- The attacks are reminiscent of high-profile strikes last decade
- Most of the victims in the latest wave of attacks are Shiite pilgrims
- The attacks were aimed at Shiite pilgrims trekking and driving to a shrine in Baghdad
- The shrine to al-Kadhim in Baghdad is one of Shiite Islam's holiest sites
Casualties from Wednesday's wave of attacks across Iraq rose to 93 people dead and 312 wounded, the Interior Ministry said Thursday, making it the deadliest day in the country since the United States withdrew its troops in December.
The attacks were mostly aimed at Shiite pilgrims trekking and driving to a shrine in Baghdad.
The scale of violence left some stunned.
"I am deeply shocked and utterly dismayed by the despicable attacks across Iraq today that have claimed the lives of scores of Iraqis, including many pilgrims, and have injured dozens more," Martin Kobler, the U.N. secretary-general's special representative for Iraq, said Wednesday.
"The scale of the violence is disturbing. I urgently appeal to the government to address the root causes of the violence and terrorism that are causing so much suffering and pain to the Iraqi people."
The U.S. Embassy in Baghdad said the attacks "killed and wounded innocent men, women, and children of all religious and ethnic backgrounds."
"The perpetrators of these cowardly terrorist attacks must be brought to justice and we will support Iraq's Security Forces in this effort in any way we can."
Iraqi Prime Minister Nuri al-Maliki met with Tony Blinken, U.S. Vice President Joe Biden's national security adviser, in Baghdad on Thursday. The two men discussed U.S.-Iraqi relations, but it is unclear whether they talked about the attacks.
En route from across the country, including the Shiite heartland of southern Iraq, pilgrims have been headed to the Imam Kadhim shrine in the Kadhimiya neighborhood of Baghdad. The event culminates Saturday when the faithful commemorate the death of Imam Moussa al-Kadhim, one of 12 revered imams in Shiite Islam.
The violence sparks fears of a renewal of the fighting between Sunnis and Shiites in Iraq in the last decade, a longtime animosity intensified by the U.S. invasion of Iraq and the toppling of the Saddam Hussein regime.
Most people in Iraq are Shiites, but under Hussein, Sunnis held a great deal of power despite their minority status.
Shiites gained the upper hand politically after Hussein was overthrown by a U.S.-led invasion in 2003. Sunnis felt disenfranchised amid that political backdrop, and many backed insurgent actions against the government.
As a result, Sunni-Shiite violence exploded in the 2000s. The violence eventually ebbed as the war wound down, but ever since, there have been spurts of high-profile attacks.
One of the deadliest days recently came on January 5 when at least 60 people were killed in attacks that again targeted Shiites on a pilgrimage.
But Wednesday's violence eclipses that day and is reminiscent of last decade's sectarian strife.
More than 100 people died in three separate actions as recently as 2009.
A string of suicide bombs in December of 2009 left 127 people dead.
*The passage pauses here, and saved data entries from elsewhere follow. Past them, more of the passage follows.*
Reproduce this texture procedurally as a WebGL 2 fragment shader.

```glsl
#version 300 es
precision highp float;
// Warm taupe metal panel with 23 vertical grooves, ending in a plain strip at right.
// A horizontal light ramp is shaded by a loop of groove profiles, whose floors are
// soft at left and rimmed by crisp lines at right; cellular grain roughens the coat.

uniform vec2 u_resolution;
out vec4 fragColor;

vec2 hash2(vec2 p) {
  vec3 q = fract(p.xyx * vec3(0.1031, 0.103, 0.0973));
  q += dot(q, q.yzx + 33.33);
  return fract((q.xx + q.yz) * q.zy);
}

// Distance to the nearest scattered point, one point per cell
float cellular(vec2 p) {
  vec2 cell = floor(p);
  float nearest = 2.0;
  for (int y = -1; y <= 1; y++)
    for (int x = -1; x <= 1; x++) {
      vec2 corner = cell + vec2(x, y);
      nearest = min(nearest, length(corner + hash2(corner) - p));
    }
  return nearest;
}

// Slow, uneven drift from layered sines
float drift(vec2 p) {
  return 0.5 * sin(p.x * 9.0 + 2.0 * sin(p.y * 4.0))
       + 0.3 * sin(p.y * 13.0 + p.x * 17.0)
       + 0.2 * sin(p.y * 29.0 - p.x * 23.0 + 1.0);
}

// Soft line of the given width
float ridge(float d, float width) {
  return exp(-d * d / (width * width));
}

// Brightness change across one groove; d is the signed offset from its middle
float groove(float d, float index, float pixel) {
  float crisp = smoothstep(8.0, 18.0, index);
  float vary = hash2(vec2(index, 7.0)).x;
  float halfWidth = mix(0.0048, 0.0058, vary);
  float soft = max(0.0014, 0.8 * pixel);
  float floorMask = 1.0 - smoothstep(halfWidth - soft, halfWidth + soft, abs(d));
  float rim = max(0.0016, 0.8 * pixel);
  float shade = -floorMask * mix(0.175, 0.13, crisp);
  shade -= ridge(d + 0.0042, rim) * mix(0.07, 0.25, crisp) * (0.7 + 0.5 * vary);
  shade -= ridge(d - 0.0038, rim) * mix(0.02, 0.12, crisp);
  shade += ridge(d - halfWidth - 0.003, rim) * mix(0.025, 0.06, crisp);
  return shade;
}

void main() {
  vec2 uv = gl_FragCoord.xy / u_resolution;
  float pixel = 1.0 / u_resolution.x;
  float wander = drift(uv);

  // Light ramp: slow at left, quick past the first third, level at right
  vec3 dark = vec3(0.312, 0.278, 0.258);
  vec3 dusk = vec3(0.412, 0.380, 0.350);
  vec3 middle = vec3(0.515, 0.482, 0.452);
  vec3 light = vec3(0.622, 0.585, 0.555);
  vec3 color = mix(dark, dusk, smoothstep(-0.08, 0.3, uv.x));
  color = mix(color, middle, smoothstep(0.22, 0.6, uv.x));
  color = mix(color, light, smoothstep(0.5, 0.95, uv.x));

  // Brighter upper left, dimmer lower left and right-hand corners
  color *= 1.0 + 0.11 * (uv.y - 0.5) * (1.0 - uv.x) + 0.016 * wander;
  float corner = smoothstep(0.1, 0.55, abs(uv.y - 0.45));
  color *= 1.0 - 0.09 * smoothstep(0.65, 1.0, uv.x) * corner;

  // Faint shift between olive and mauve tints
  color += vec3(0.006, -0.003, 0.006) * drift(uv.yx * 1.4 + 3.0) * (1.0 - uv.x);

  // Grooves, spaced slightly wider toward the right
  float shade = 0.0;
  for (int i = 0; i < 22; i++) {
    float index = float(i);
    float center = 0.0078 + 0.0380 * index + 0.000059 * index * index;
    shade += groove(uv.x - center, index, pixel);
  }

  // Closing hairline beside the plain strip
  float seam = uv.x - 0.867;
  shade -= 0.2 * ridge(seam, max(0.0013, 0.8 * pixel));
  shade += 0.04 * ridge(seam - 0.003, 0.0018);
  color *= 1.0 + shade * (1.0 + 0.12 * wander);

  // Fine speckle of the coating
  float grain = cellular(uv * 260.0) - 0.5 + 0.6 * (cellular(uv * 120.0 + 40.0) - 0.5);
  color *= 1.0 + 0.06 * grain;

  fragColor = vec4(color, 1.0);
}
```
And two car bombs outside Baghdad's province building and the Justice Ministry in October of that year killed 160 people. In August, two truck bombings and three other blasts left at least 100 people dead.
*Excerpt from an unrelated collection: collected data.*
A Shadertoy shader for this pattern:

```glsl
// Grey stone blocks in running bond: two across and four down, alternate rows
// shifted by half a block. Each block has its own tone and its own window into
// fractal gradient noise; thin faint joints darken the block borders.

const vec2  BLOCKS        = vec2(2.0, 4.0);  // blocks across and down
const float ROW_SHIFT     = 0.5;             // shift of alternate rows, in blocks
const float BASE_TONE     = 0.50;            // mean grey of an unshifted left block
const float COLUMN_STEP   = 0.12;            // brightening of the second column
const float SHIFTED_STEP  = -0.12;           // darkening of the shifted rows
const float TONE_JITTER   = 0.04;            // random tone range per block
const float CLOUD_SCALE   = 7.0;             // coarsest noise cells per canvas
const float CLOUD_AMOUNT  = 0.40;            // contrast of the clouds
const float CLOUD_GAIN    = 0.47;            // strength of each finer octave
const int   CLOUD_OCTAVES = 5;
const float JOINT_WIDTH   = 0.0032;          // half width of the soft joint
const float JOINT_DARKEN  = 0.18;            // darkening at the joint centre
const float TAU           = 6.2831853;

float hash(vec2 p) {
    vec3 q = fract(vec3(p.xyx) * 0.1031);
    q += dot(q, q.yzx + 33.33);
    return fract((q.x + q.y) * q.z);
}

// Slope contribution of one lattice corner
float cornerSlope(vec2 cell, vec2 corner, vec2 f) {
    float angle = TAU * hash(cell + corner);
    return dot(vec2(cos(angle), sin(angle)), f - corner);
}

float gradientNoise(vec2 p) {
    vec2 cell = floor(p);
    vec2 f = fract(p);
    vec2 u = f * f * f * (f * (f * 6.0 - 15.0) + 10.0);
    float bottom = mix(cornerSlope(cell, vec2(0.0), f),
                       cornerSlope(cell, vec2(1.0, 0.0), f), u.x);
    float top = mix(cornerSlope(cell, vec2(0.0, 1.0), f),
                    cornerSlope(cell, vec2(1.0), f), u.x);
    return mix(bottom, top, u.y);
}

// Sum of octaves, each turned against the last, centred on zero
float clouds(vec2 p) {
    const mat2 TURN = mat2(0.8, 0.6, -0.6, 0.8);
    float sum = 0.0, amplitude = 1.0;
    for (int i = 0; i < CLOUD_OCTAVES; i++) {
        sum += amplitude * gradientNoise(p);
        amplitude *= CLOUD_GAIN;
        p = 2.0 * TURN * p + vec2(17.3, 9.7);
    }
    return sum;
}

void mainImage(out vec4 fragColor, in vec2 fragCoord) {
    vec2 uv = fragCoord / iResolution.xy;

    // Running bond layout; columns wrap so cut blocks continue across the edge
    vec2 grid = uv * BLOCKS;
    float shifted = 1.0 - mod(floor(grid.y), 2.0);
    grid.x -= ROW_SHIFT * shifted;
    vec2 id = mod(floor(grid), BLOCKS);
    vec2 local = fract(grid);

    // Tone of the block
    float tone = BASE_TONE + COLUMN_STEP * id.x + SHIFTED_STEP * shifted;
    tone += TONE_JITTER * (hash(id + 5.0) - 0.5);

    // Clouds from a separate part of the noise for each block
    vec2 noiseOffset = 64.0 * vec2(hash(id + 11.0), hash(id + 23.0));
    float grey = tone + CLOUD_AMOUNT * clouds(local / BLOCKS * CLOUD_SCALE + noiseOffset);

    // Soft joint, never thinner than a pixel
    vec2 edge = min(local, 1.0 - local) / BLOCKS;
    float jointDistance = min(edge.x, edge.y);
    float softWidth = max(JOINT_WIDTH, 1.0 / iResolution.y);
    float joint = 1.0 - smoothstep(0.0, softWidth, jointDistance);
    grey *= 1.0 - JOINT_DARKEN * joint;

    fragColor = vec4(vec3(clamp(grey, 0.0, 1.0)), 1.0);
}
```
Al Qaeda's umbrella group in Iraq, a Sunni group that has targeted Shiites, claimed responsibility for those attacks.